Artistic director Sandra Hebron said this year's festival had an emphasis on "politics, history, memory."
"But we have very fine films on topics ranging from pop music to prison life, from sheepherding to sport," she said.
The festival has snagged the first public screening of the new 007 adventure, "Quantum of Solace." It will make its debut for a paying audience on Oct. 29, immediately after a world premiere for an invited crowd including Prince William and Prince Harry. The film opens around the world beginning Oct. 31.
Other high-profile offerings at the festival are Oliver Stone's "W," which stars Josh Brolin as President Bush; Steven Soderbergh's biopic of the revolutionary icon, "Che"; and Woody Allen's Spanish-set "Vicky Cristina Barcelona."
Films receiving gala screenings include Israeli director Ari Folman's animated anti-war feature, "Waltz With Bashir"; "The Brothers Bloom," a caper film from U.S. director Rian Johnson ("Brick") starring Rachel Weisz and Adrien Brody; and "Easy Virtue," a 1920s period comedy starring Ben Barnes as a young man who shocks his upper-crust English family by bringing home his American bride, played by Jessica Alba.
The festival closes Oct. 30 with "Slumdog Millionaire," "Trainspotting" director Danny Boyle's film about an Indian teenager on the verge of winning a fortune on a TV quiz show.
A strong slate of British films includes director Steve McQueen's "Hunger," about Irish Republican Army hunger-striker Bobby Sands, and Michael Winterbottom's "Genova," which stars Colin Firth as a bereaved academic adrift in the Italian port city.
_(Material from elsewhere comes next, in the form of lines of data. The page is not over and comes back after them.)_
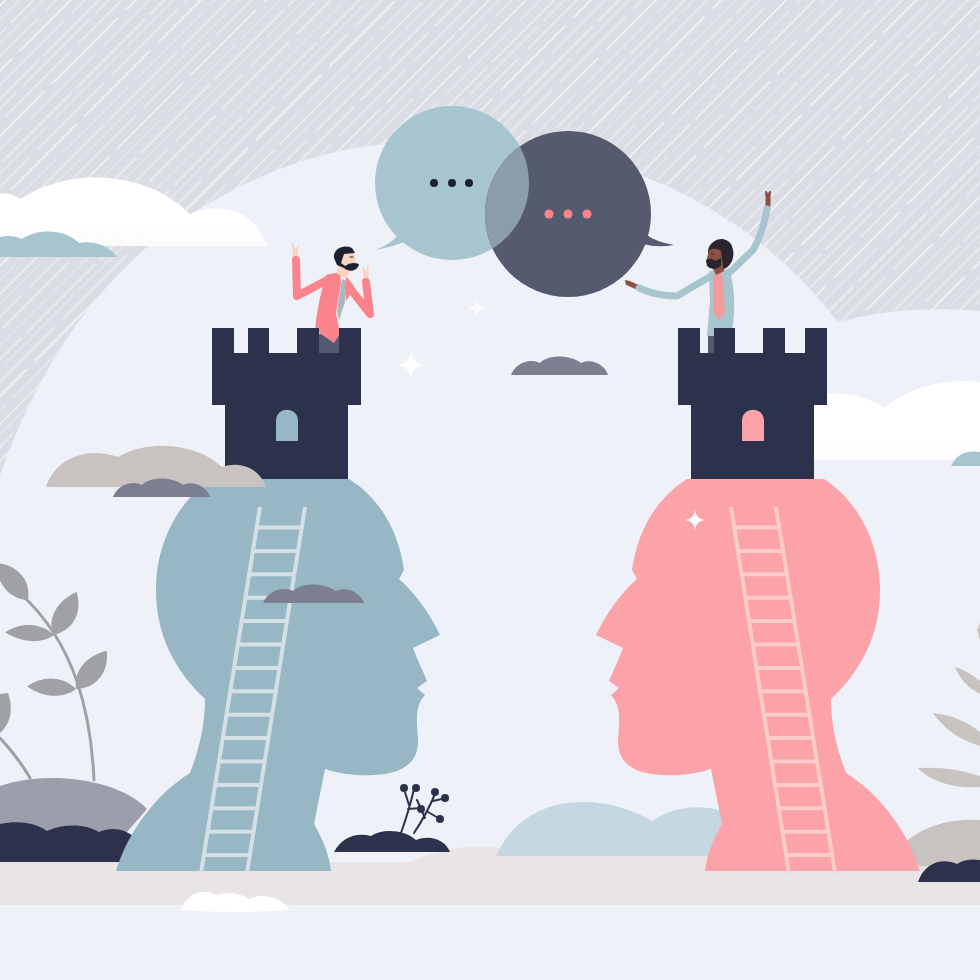
<!DOCTYPE html>
<html lang="en">
<head>
<meta charset="utf-8">
<title>Two minds in conversation</title>
<style>
:root{--sky:#dadde4;--pale:#eef1f7;--ground:#e9e5e6;--navy:#2c324c;--teal:#97b7c4;--teal-light:#a7c5ce;--mist:#c5d7e0;--pink:#fca2a9;--coral:#fb838b;--slate:#7b7f90;--stone:#c8c3c1;--leaf:#a0a1a6;--skin:#fbd3c2;--brown:#8b5145;--white:#fff}
html,body{margin:0;padding:0}
body{width:980px;height:980px;overflow:hidden;background:var(--pale)}
svg{display:block}
.line{fill:none;stroke-linecap:round;stroke-linejoin:round}
.ladder{fill:none;stroke-width:4}
</style>
</head>
<body>
<svg width="980" height="980" viewBox="0 0 980 980" role="img" aria-label="Two facing heads with castle towers on top, where two people talk across the gap">
<defs>
<pattern id="rain" width="104" height="46" patternUnits="userSpaceOnUse" patternTransform="rotate(-45)">
<g stroke="#fff" stroke-linecap="round" fill="none">
<path d="M0 4H70M82 4H104" stroke-width="1.8" opacity=".55"/>
<path d="M0 14H30M40 14H104" stroke-width="1.2" opacity=".5"/>
<path d="M0 24H88M96 24H104" stroke-width="2" opacity=".45"/>
<path d="M0 31H50M58 31H104" stroke-width="1.1" opacity=".55"/>
<path d="M0 40H14M26 40H104" stroke-width="1.7" opacity=".5"/>
</g>
</pattern>
<linearGradient id="cloud-fade" x1="0" y1="0" x2="0" y2="1">
<stop offset=".7" stop-color="#fff"/><stop offset="1" stop-color="#fff" stop-opacity=".85"/>
</linearGradient>
<path id="head" d="M116 871C128 832 155 795 190 773C198 752 205 728 205 699C174 670 156 634 156 590C156 543 178 501 212 479H349C381 499 399 533 404 570L399 579C416 594 430 614 440 635L413 648C417 659 422 669 427 681L417 688L425 695C414 707 417 722 418 740C419 764 400 774 374 775C355 776 341 774 325 769L314 824C322 838 329 853 331 871Z"/>
<path id="ladder" d="M260 507L201 873M305 507L247 873M257 527.5h46m-49.8 23.4h46m-49.8 23.4h46m-49.8 23.4h46m-49.8 23.4h46m-49.8 23.4h46m-49.8 23.4h46m-49.8 23.4h46m-49.8 23.4h46m-49.8 23.4h46m-49.8 23.4h46m-49.8 23.4h46m-49.8 23.4h46m-49.8 23.4h46m-49.8 23.4h46"/>
<path id="tower" d="M212 328H234V353H248V328H269V353H297V328H319V353H339V328H361V405H348V479H225V405H212Z"/>
<path id="window" d="M276 441V421C276 406 298 406 298 421V441Z"/>
<path id="small-cloud" d="M0 18C5 6 18 1 29 6C38 -3 60 -2 70 6C81 1 94 8 97 18Z"/>
<path id="sparkle" d="M0 -10Q1 -1 10 0Q1 1 0 10Q-1 1 -10 0Q-1 -1 0 -10Z"/>
<path id="leaf" d="M0 0C-14 -12 -13 -33 -1 -49C14 -35 16 -14 0 0Z"/>
</defs>

<g id="background">
<rect width="980" height="980" fill="var(--sky)"/>
<rect width="980" height="980" fill="url(#rain)"/>
<path fill="var(--pale)" d="M0 476C45 345 120 252 215 200C285 160 355 142 425 142C510 142 580 152 645 177C725 208 790 260 838 322C885 310 930 307 980 311V980H0Z"/>
<path fill="var(--ground)" d="M0 862H410C440 850 460 844 500 848L980 862V905H0Z"/>
</g>

<g id="clouds-behind">
<path fill="url(#cloud-fade)" d="M0 194C8 192 14 195 20 199C70 167 145 170 190 214C225 200 257 214 267 246H0Z"/>
<path fill="var(--teal-light)" d="M0 237C8 235 15 236 22 239C38 228 65 229 79 243C95 240 110 247 117 257H0Z"/>
<path fill="url(#cloud-fade)" d="M780 460L812 396C840 390 866 395 884 408C912 386 945 378 980 382V460Z"/>
<path fill="var(--teal-light)" d="M951 466C957 453 968 450 980 452V466Z"/>
<use href="#small-cloud" x="511" y="357" fill="var(--slate)"/>
</g>

<g id="hills">
<path fill="var(--mist)" d="M496 856C512 820 545 802 582 802C610 802 634 810 652 821C678 803 715 803 740 820V856Z"/>
<path fill="#9c9eab" d="M0 786C45 770 118 778 147 809L120 840H0Z"/>
<path fill="var(--navy)" d="M0 824C18 820 36 823 47 831C66 822 88 825 99 832C120 823 142 835 150 862H0Z"/>
<path fill="var(--stone)" d="M890 866C898 838 935 817 980 820V866Z"/>
</g>

<g id="left-plant">
<g class="line" stroke="var(--leaf)" stroke-width="3"><path d="M94 780C91 715 76 645 22 595M30 778C21 762 12 751 0 738"/></g>
<g fill="var(--leaf)">
<use href="#leaf" transform="translate(28 600) rotate(-40)"/>
<use href="#leaf" transform="translate(53 635) rotate(30)"/>
<use href="#leaf" transform="translate(54 635) rotate(-86) scale(.75 1)"/>
<use href="#leaf" transform="translate(76 689) rotate(40)"/>
<use href="#leaf" transform="translate(76 689) rotate(-86) scale(.8 1)"/>
<path d="M0 694L8 693C14 710 10 724 0 733Z"/>
</g>
</g>

<g id="right-plant" fill="var(--stone)">
<path d="M955 667C960 679 968 688 980 694V681Q968 671 955 667Z"/>
<path d="M933 713C944 729 960 740 980 746V732Q960 716 933 713Z"/>
<path d="M918 768C930 781 954 789 980 787V776Q950 766 918 768Z"/>
<path d="M980 623L977 630L980 640Z"/>
</g>

<g id="berry-bush">
<path fill="var(--navy)" d="M334 852C342 837 356 832 371 836C383 828 405 830 416 840C431 834 446 841 450 852Z"/>
<path class="line" stroke="var(--navy)" stroke-width="2" d="M401 833C407 816 411 802 414 789M409 805L404 789M408 809L421 808M414 833C424 818 430 806 435 794M428 812L440 819M433 801L446 798M425 818L417 800"/>
<g fill="var(--navy)"><circle cx="404" cy="788" r="4"/><circle cx="416" cy="788" r="4"/><circle cx="421" cy="809" r="4"/><circle cx="435" cy="792" r="4"/><circle cx="445" cy="798" r="4"/><circle cx="440" cy="819" r="4"/></g>
</g>

<g id="left-head">
<use href="#head" fill="var(--teal)"/>
<use href="#ladder" class="ladder" stroke="#d5e0e6"/>
<use href="#small-cloud" transform="translate(263 585) scale(1.04 1)" fill="var(--slate)"/>
</g>
<g id="right-head">
<g transform="matrix(-1 0 0 1 1036 0)">
<use href="#head" fill="var(--pink)"/>
<use href="#ladder" class="ladder" stroke="#fbccc9"/>
</g>
<use href="#sparkle" transform="translate(695 520)" fill="var(--white)"/>
</g>

<g id="man-in-coral">
<path fill="#555a70" d="M318 334H340V354H319Z"/>
<path class="line" stroke="var(--skin)" stroke-width="5" d="M296 261L295 251M366 283L366 273"/>
<path class="line" stroke="var(--skin)" stroke-width="2" d="M295 252L292 244M297 253L298 246M365 275L363 267M367 275L368 267"/>
<path fill="#edf1f4" d="M335 275L347 276L346 305L338 325L331 315Z"/>
<path fill="#a7b8c1" d="M342 279L347 281L345 302L339 320L337 311Z"/>
<path class="line" stroke="var(--coral)" stroke-width="8" d="M296 260L297 296L331 278M366 282L370 314L349 287"/>
<path fill="var(--coral)" d="M326 275L340 272L341 283L336 313L340 334L334 343L315 330C317 309 321 292 326 275Z"/>
<path fill="var(--coral)" d="M346 276L354 286L350 295L346 301Z"/>
<path fill="var(--skin)" d="M338 254L353 252L357 263L350 271L346 278L337 274Z"/>
<path fill="#1d2133" d="M334 258C333 249 343 244 352 248L355 253L344 254L341 263L345 266Q351 261 359 264C358 271 349 273 344 268L337 265Z"/>
<path class="line" stroke="#1d2133" stroke-width="1" d="M350 257L353 257"/>
</g>

<g id="man-in-blue">
<path fill="#555a70" d="M708 336H721V355H708Z"/>
<path class="line" stroke="var(--brown)" stroke-width="5" d="M768 205L768 195M637 287L628 283"/>
<path class="line" stroke="var(--brown)" stroke-width="2" d="M767 197L766 192M769 197L770 192M630 285L626 281"/>
<path class="line" stroke="var(--teal-light)" stroke-width="7" d="M767 209C764 226 759 240 753 250L728 274M639 288C652 294 665 296 677 296L711 276"/>
<path fill="var(--teal-light)" d="M709 271L729 269C736 290 735 315 732 330L728 336H707L710 300Z"/>
<path fill="#f29a9c" d="M713 274L722 272L725 312L719 320L713 312Z"/>
<path fill="#2a2430" d="M708 250C711 239 724 235 731 244C737 256 731 268 721 270L708 265Z"/>
<path fill="var(--brown)" d="M709 250Q717 247 721 251L722 260L724 271L716 275L712 267L706 262Z"/>
<path fill="#2a2430" d="M706 260Q712 257 715 261L721 258V266Q713 272 707 266Z"/>
<path class="line" stroke="#2a2430" stroke-width="1" d="M711 254H714"/>
</g>

<g id="left-tower">
<use href="#tower" fill="var(--navy)"/>
<use href="#window" fill="var(--teal)"/>
</g>
<g id="right-tower" transform="translate(466)">
<use href="#tower" fill="var(--navy)"/>
<use href="#window" fill="var(--pink)"/>
</g>

<g id="speech-bubbles">
<path fill="var(--teal-light)" d="M400 233Q390 245 375 250Q393 247 409 240Z"/>
<circle cx="452" cy="183" r="77" fill="var(--teal-light)"/>
<path fill="#555a6e" d="M645 234Q656 242 674 245Q658 248 643 244Z"/>
<circle cx="568" cy="214" r="83" fill="#555a6e"/>
<clipPath id="bubble-overlap"><circle cx="568" cy="214" r="83"/></clipPath>
<circle cx="452" cy="183" r="77" fill="#8b9dab" clip-path="url(#bubble-overlap)"/>
<g fill="#1d2133"><circle cx="434" cy="183" r="4"/><circle cx="452" cy="183" r="4"/><circle cx="469" cy="183" r="4"/></g>
<g fill="var(--coral)"><circle cx="549" cy="214" r="4.5"/><circle cx="568" cy="214" r="4.5"/><circle cx="587" cy="214" r="4.5"/></g>
</g>

<g id="clouds-front">
<path fill="var(--stone)" d="M46 487C55 458 88 446 118 457C150 438 198 444 222 467C243 460 261 471 266 487Z"/>
<use href="#small-cloud" x="113" y="479" fill="var(--slate)"/>
<path fill="var(--white)" d="M181 910C187 894 202 887 216 895C228 891 241 893 249 899C263 892 282 898 290 910Q236 914 181 910Z"/>
</g>

<path id="right-shrub" fill="var(--navy)" d="M918 882C924 863 942 857 957 864C965 859 972 859 980 860V882Z"/>

<g id="sparkles" fill="var(--white)">
<use href="#sparkle" transform="translate(411 365) scale(1.4)"/>
<use href="#sparkle" transform="translate(477 308) scale(.9)" opacity=".8"/>
</g>
</svg>
</body>
</html>
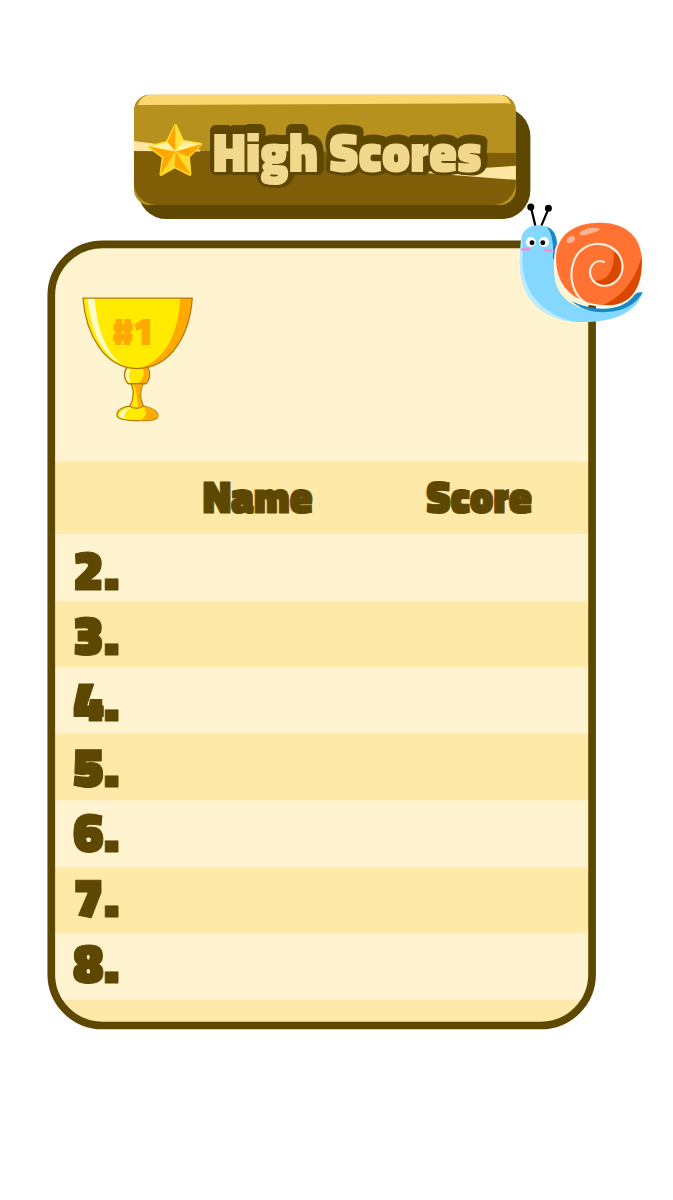
<!DOCTYPE html>
<html lang="en">
<head>
<meta charset="utf-8">
<title>High Scores</title>
<link rel="stylesheet" href="https://fonts.googleapis.com/css2?family=Titillium+Web:wght@900&amp;display=swap">
<style>
:root{
  --page:#ffffff;
  --brown:#5e4700;
  --cream:#fff3d0;
  --butter:#ffe9a9;
  --gold:#b7911e;
  --gold-deep:#805e07;
  --gold-light:#fbd86f;
  --gleam:#fde6a2;
  --title:#f2d88c;
  --cup:#ffea00;
  --cup-shade:#ffaa00;
  --cup-light:#fffbc4;
  --cup-line:#b07a10;
  --snail:#84d8ff;
  --snail-pale:#bcebff;
  --snail-deep:#1989c5;
  --shell:#ff7231;
  --shell-deep:#da4800;
  --shell-pale:#ffb594;
  --blush:#ff86cf;
}
*{margin:0;padding:0;box-sizing:border-box}
html,body{width:673px;height:1200px;overflow:hidden;background:var(--page)}
.leaderboard{width:673px;height:1200px}
.leaderboard svg{display:block}
text{font-family:"Titillium Web",sans-serif;font-weight:900}
.title{font-size:69px;fill:var(--title)}
.title-edge{font-size:69px;fill:var(--brown);stroke:var(--brown);stroke-width:15;stroke-linejoin:round}
.ink{fill:var(--brown);stroke:var(--brown);stroke-width:1.2;stroke-linejoin:round}
.column{font-size:57px}
.rank{font-size:69px}
.stripe{fill:var(--butter)}
.cup-line{stroke:var(--cup-line);stroke-width:1.6;stroke-linejoin:round}
.cup-rank{font-size:49px;fill:var(--cup-shade)}
</style>
</head>
<body>
<main class="leaderboard">
<svg width="673" height="1200" viewBox="0 0 840 1497.8" role="group" aria-label="High scores board">
  <defs>
    <clipPath id="sign-shape"><rect x="167" y="118" width="477" height="138" rx="20"/></clipPath>
    <clipPath id="card-shape"><rect x="64" y="305" width="675" height="975" rx="64"/></clipPath>
    <clipPath id="bowl-shape"><path d="M103.500 372H240C237 415 215 460 171 460C129 460 107 415 103.500 372Z"/></clipPath>
    <clipPath id="body-shape"><path id="snail-body" d="M650 303C650 288 660 281 672 281C687 281 695 289 695 304C694 320 690 327 692 345C695 371 716 386 745 388C770 389 789 378 795 367L802 365C796 386 772 402 728 402C688 402 646 382 649 322Z"/></clipPath>
    <path id="shell-outline" d="M694 323C694 295 715 278 749 278C784 278 802 299 801 328C801 357 789 381 759 381C721 381 694 361 694 323Z"/>
    <clipPath id="shell-shape"><use href="#shell-outline"/></clipPath>
  </defs>

  <g id="title-sign">
    <rect x="172" y="134" width="490" height="139.500" rx="36" fill="var(--brown)"/>
    <g clip-path="url(#sign-shape)">
      <rect x="167" y="118" width="477" height="138" fill="var(--gold)"/>
      <path d="M172 131C175 122 182 118 190 118H620C630 118 635 122 637 129Z" fill="var(--gold-light)"/>
      <path d="M167 188L405 189L644 191V224C644 242 634 256 612 256H198C177 256 167 243 167 225Z" fill="var(--gold-deep)"/>
      <path d="M167 176L250 187V189L167 188.500Z" fill="var(--gleam)"/>
      <path d="M520 215L644 207V224.500Z" fill="var(--gleam)"/>
    </g>
    <g id="star" stroke-linejoin="round">
      <path d="M219 157L228 176.500L250.500 180L235 195.500L237 217.500L218 208L201 217.500L204 196L187 183.500L209 177.500Z" fill="#ffdc2c" stroke="#ffdc2c" stroke-width="4"/>
      <g fill="#ffa700">
        <path d="M219 189V155L209 177.500Z"/>
        <path d="M219 189L252 180L235 195.500Z"/>
        <path d="M219 189L238.500 218.500L218 208Z"/>
        <path d="M219 189L200 219L204 196Z"/>
        <path d="M219 189L185.500 183L204 196Z"/>
      </g>
      <g fill="#fff4a6">
        <path d="M219 189L228 176.500L250 179.500Z"/>
        <path d="M219 189L209 177.500L188 183Z"/>
      </g>
      <path d="M219 157V189L228 176.500Z" fill="#ffe23e"/>
    </g>
    <text class="title-edge" x="267" y="211.500" textLength="336" lengthAdjust="spacingAndGlyphs" aria-hidden="true">High Scores</text>
    <text class="title" x="265.500" y="215" textLength="336" lengthAdjust="spacingAndGlyphs">High Scores</text>
  </g>

  <g id="score-card">
    <g clip-path="url(#card-shape)">
      <rect x="64" y="305" width="675" height="975" fill="var(--cream)"/>
      <rect class="stripe" x="64" y="576.500" width="675" height="90"/>
      <rect class="stripe" x="64" y="750.500" width="675" height="82"/>
      <rect class="stripe" x="64" y="915.500" width="675" height="83.500"/>
      <rect class="stripe" x="64" y="1082.500" width="675" height="82"/>
      <rect class="stripe" x="64" y="1248" width="675" height="32"/>
    </g>
    <rect x="64" y="305" width="675" height="975" rx="64" fill="none" stroke="var(--brown)" stroke-width="9.600"/>

    <text class="ink column" x="253" y="640" textLength="137" lengthAdjust="spacingAndGlyphs">Name</text>
    <text class="ink column" x="532" y="640" textLength="132" lengthAdjust="spacingAndGlyphs">Score</text>

    <g id="ranks" class="ink rank">
      <text x="91" y="736" textLength="58" lengthAdjust="spacingAndGlyphs">2.</text>
      <text x="91" y="818" textLength="58" lengthAdjust="spacingAndGlyphs">3.</text>
      <text x="91" y="899.500" textLength="58" lengthAdjust="spacingAndGlyphs">4.</text>
      <text x="91" y="982" textLength="58" lengthAdjust="spacingAndGlyphs">5.</text>
      <text x="91" y="1063" textLength="58" lengthAdjust="spacingAndGlyphs">6.</text>
      <text x="91" y="1145" textLength="58" lengthAdjust="spacingAndGlyphs">7.</text>
      <text x="91" y="1227" textLength="58" lengthAdjust="spacingAndGlyphs">8.</text>
    </g>
  </g>

  <g id="trophy">
    <path class="cup-line" d="M146 518C146 511 155 507 164 507C170 506 178 506 184 508C192 510 198 515 197 520C196 525 184 525 171 525C158 525 146 524 146 518Z" fill="var(--cup)"/>
    <path d="M174 525C184 521 184 513 179 507.500C191 509 198 515 197 520C196 524 186 525 174 525Z" fill="var(--cup-shade)"/>
    <path d="M149 518C150 513 156 510 163 509C157 513 154 517 156 522C152 522 149 521 149 518Z" fill="var(--cup-light)"/>
    <path class="cup-line" d="M163 478H179C174 488 175 499 179 507C174 510 167 510 162 507C167 499 168 487 163 478Z" fill="var(--cup)"/>
    <path d="M166 480H178C174 488 174 499 178 507L173 508C170 497 172 488 166 480Z" fill="var(--cup-shade)"/>
    <path class="cup-line" d="M159 458H184C188 464 188 473 182 479H160C154 473 154 464 159 458Z" fill="var(--cup)"/>
    <path d="M178 459H183.500C187 464 187 473 181.500 478H173C180 472 181 465 178 459Z" fill="var(--cup-shade)"/>
    <path d="M159 461H163C160 466 160 472 163 477H160.500C156 472 156 465 159 461Z" fill="var(--cup-light)"/>
    <g clip-path="url(#bowl-shape)">
      <rect x="102" y="370" width="140" height="92" fill="var(--cup)"/>
      <path d="M225 370H242V462H165C205 455 223 418 225 370Z" fill="var(--cup-shade)"/>
      <path d="M109 370H118C121 410 132 440 152 454C127 444 112 410 109 370Z" fill="var(--cup-light)"/>
    </g>
    <path class="cup-line" d="M103.500 372H240C237 415 215 460 171 460C129 460 107 415 103.500 372Z" fill="none"/>
    <text class="cup-rank" x="141" y="431" textLength="50" lengthAdjust="spacingAndGlyphs">#1</text>
  </g>

  <g id="snail">
    <g stroke="#000" stroke-width="2.800" stroke-linecap="round">
      <path d="M668 281L663 260M676 281L684 262" fill="none"/>
      <circle cx="662.500" cy="258.500" r="3"/>
      <circle cx="684.500" cy="260" r="3"/>
    </g>
    <use href="#snail-body" fill="var(--snail)"/>
    <g clip-path="url(#body-shape)">
      <path d="M646 296C651 292 653 300 652 326C653 366 677 393 722 403H646Z" fill="var(--snail-pale)"/>
      <path d="M680 280C692 286 699 296 696 325L690 323C691 304 690 291 680 280Z" fill="var(--snail-deep)"/>
    </g>
    <path d="M714 376C735 387 772 391 788 372C792 366 797 364 802 365C796 376 785 385 769 388C746 393 726 387 714 376Z" fill="var(--snail-deep)"/>

    <use href="#shell-outline" fill="var(--shell)" stroke="#fff9ee" stroke-width="4.500"/>
    <use href="#shell-outline" fill="var(--shell)"/>
    <g clip-path="url(#shell-shape)">
      <path d="M803 308C799 338 783 369 748 383H805Z" fill="var(--shell-deep)"/>
      <path d="M766 314C777 319 780 336 772 348C764 359 746 359 739 350C755 353 768 341 766 314Z" fill="var(--shell-deep)"/>
    </g>
    <path d="M735 380C708 368 707 326 727 311C747 296 777 308 777 333C777 355 751 364 740 350C731 337 741 322 754 327" fill="none" stroke="#fff1e4" stroke-width="2.600" stroke-linecap="round"/>
    <path d="M725 289C731 285 740 283 747 285C752 288 741 290 732 293C725 295 721 292 725 289Z" fill="var(--shell-pale)"/>
    <ellipse cx="712.500" cy="299" rx="5.500" ry="3.800" transform="rotate(-32 712.500 299)" fill="var(--shell-pale)"/>

    <g id="face">
      <circle cx="662.500" cy="302" r="6.200" fill="#fff"/>
      <circle cx="679" cy="302" r="6.200" fill="#fff"/>
      <circle cx="664" cy="303" r="3.100" fill="#000"/>
      <circle cx="677.500" cy="303" r="3.100" fill="#000"/>
      <path d="M652 311.500L661 311M680 312L690 313" stroke="var(--blush)" stroke-width="3" stroke-linecap="round"/>
    </g>
  </g>
</svg>
</main>
</body>
</html>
Other British features include "Telstar," Nick Moran's film about legendary music producer Joe Meek, and Liverpool-born director Terence Davies' homage to his home town, "Of Time and the City."
Among the stars lined up to attend are Gwyneth Paltrow, Penelope Cruz, Liam Neeson and Omar Sharif.
Founded in 1957, the London festival aims to show the best of the past year's world cinema to a British audience and does not hand out major awards like rival festivals in Cannes, France, Toronto or Venice, Italy.
But Amanda Nevill, director of festival sponsor the British Film Institute, said London hopes to "compete more equally with the other great festivals of the world." This year's lineup of almost 300 films from 43 countries includes a record 15 world premieres.